▽

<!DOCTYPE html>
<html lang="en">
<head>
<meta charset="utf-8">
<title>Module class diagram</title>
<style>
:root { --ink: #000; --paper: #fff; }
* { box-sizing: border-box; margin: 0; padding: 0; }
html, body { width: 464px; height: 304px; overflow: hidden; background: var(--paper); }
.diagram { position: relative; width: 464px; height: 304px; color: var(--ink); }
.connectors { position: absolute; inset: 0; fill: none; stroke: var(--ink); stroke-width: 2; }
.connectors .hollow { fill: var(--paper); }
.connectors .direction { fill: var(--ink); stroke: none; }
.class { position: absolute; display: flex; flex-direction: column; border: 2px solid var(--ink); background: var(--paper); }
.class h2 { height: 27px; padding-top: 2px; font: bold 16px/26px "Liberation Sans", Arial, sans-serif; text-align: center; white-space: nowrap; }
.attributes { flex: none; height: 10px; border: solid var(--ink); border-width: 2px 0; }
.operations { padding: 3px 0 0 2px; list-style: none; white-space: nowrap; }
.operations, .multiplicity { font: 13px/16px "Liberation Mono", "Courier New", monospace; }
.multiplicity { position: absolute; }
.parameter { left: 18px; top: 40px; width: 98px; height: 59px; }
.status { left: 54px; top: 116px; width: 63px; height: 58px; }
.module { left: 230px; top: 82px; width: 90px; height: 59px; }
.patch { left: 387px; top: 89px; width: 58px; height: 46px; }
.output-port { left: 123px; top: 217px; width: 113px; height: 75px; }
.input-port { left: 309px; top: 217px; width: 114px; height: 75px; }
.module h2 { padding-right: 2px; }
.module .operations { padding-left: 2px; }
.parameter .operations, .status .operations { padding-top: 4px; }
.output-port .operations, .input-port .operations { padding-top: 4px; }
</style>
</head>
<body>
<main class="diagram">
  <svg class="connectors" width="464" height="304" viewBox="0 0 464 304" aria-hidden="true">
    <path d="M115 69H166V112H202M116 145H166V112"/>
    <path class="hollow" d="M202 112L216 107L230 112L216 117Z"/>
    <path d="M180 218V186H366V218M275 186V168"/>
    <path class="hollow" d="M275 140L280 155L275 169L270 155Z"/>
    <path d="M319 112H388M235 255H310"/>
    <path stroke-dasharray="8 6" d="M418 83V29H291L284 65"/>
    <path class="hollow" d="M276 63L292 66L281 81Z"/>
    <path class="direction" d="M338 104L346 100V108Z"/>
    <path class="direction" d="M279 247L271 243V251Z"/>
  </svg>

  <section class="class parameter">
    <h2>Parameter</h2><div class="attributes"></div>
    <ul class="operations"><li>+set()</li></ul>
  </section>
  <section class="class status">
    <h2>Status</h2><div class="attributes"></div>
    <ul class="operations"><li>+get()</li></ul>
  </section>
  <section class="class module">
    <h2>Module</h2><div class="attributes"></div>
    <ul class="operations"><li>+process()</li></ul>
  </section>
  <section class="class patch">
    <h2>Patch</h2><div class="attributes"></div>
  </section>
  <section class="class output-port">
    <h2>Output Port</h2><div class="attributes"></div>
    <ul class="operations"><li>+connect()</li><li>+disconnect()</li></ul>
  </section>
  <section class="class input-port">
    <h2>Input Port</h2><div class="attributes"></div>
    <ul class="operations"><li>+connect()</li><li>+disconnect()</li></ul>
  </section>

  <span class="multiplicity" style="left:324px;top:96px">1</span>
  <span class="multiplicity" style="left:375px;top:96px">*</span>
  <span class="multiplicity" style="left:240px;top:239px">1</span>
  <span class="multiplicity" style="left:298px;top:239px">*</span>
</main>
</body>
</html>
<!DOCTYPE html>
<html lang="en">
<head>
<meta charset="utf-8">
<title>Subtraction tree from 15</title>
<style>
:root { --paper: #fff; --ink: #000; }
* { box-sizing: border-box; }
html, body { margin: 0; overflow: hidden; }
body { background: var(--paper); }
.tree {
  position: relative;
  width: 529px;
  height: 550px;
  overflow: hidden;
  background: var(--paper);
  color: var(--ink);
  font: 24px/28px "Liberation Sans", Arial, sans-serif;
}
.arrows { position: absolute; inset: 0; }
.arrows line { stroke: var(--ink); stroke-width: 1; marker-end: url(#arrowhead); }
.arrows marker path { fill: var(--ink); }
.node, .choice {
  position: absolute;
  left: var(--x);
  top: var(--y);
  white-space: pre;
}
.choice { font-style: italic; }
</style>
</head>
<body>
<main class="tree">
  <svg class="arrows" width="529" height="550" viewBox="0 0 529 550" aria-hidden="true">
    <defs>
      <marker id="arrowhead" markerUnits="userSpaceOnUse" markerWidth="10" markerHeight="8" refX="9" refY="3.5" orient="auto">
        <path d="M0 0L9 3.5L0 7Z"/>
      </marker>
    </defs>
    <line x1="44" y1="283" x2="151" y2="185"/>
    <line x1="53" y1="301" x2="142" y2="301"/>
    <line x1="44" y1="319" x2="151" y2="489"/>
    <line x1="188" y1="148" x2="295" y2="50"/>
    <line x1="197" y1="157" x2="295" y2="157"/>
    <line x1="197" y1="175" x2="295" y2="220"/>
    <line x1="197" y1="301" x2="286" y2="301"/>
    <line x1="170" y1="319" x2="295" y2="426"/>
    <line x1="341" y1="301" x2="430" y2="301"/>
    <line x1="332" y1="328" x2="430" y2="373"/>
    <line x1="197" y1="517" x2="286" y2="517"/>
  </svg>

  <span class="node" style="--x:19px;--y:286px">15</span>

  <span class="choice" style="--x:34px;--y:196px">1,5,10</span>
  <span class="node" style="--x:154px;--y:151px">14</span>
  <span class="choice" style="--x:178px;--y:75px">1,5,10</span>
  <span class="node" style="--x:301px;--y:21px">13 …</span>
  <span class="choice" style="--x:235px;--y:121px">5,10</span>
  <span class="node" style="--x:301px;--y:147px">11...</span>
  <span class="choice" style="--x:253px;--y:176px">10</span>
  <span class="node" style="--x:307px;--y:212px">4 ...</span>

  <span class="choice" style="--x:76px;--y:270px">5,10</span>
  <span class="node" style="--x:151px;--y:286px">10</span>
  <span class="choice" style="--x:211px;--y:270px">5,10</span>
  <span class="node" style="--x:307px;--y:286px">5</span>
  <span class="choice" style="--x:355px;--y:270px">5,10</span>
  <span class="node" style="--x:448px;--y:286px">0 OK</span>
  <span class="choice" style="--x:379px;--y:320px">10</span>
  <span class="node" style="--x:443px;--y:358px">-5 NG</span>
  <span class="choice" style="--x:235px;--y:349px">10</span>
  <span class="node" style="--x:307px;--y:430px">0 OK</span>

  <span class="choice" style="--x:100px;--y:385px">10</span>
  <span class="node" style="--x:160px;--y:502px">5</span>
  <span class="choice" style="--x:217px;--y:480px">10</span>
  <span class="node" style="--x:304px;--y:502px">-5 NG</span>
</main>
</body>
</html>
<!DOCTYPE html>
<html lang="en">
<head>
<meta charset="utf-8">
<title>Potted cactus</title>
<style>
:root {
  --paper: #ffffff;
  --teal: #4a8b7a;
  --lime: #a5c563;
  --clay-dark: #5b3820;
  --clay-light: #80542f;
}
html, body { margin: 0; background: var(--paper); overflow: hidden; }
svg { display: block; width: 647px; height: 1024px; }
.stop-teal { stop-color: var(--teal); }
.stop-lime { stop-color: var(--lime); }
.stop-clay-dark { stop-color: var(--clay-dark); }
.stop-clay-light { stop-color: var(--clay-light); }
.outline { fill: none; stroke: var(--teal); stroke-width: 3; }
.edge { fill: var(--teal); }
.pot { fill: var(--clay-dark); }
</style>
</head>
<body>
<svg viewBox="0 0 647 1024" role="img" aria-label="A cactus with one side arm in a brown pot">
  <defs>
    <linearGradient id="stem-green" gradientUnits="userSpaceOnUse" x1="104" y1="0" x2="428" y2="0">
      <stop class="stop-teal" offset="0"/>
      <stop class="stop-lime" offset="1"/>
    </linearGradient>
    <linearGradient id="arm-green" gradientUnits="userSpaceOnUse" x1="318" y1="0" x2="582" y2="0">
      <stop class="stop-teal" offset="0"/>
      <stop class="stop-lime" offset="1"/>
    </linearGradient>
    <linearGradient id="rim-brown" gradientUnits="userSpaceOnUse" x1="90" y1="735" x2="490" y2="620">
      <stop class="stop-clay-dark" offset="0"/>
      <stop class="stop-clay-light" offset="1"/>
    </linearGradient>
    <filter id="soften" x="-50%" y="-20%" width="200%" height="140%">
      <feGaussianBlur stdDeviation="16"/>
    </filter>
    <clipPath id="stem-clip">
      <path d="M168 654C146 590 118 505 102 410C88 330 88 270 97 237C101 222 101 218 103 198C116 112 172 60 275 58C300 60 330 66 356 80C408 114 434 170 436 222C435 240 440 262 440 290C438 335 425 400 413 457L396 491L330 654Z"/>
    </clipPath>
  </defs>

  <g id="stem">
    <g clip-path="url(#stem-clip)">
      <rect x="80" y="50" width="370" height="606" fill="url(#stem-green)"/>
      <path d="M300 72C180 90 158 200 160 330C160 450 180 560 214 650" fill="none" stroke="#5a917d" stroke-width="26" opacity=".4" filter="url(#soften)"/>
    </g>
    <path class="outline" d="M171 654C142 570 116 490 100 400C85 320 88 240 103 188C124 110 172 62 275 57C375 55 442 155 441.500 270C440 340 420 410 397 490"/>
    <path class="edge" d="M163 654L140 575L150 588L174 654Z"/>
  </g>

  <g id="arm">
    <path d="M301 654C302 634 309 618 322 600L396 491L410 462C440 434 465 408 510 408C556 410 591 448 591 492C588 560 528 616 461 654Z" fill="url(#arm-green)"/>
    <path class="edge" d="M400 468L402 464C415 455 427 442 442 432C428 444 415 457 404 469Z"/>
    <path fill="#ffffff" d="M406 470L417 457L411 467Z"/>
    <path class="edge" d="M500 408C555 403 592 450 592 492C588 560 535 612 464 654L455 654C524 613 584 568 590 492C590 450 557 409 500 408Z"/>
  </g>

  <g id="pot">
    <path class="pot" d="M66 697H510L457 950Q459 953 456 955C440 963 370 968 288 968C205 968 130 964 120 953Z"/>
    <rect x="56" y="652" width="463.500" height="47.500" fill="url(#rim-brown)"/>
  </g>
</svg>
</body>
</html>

△

▶ _Required action_: Filter the entries down to the lines with the word "relative" in them.

▶ _Result of the task_:
.diagram { position: relative; width: 464px; height: 304px; color: var(--ink); }
  position: relative;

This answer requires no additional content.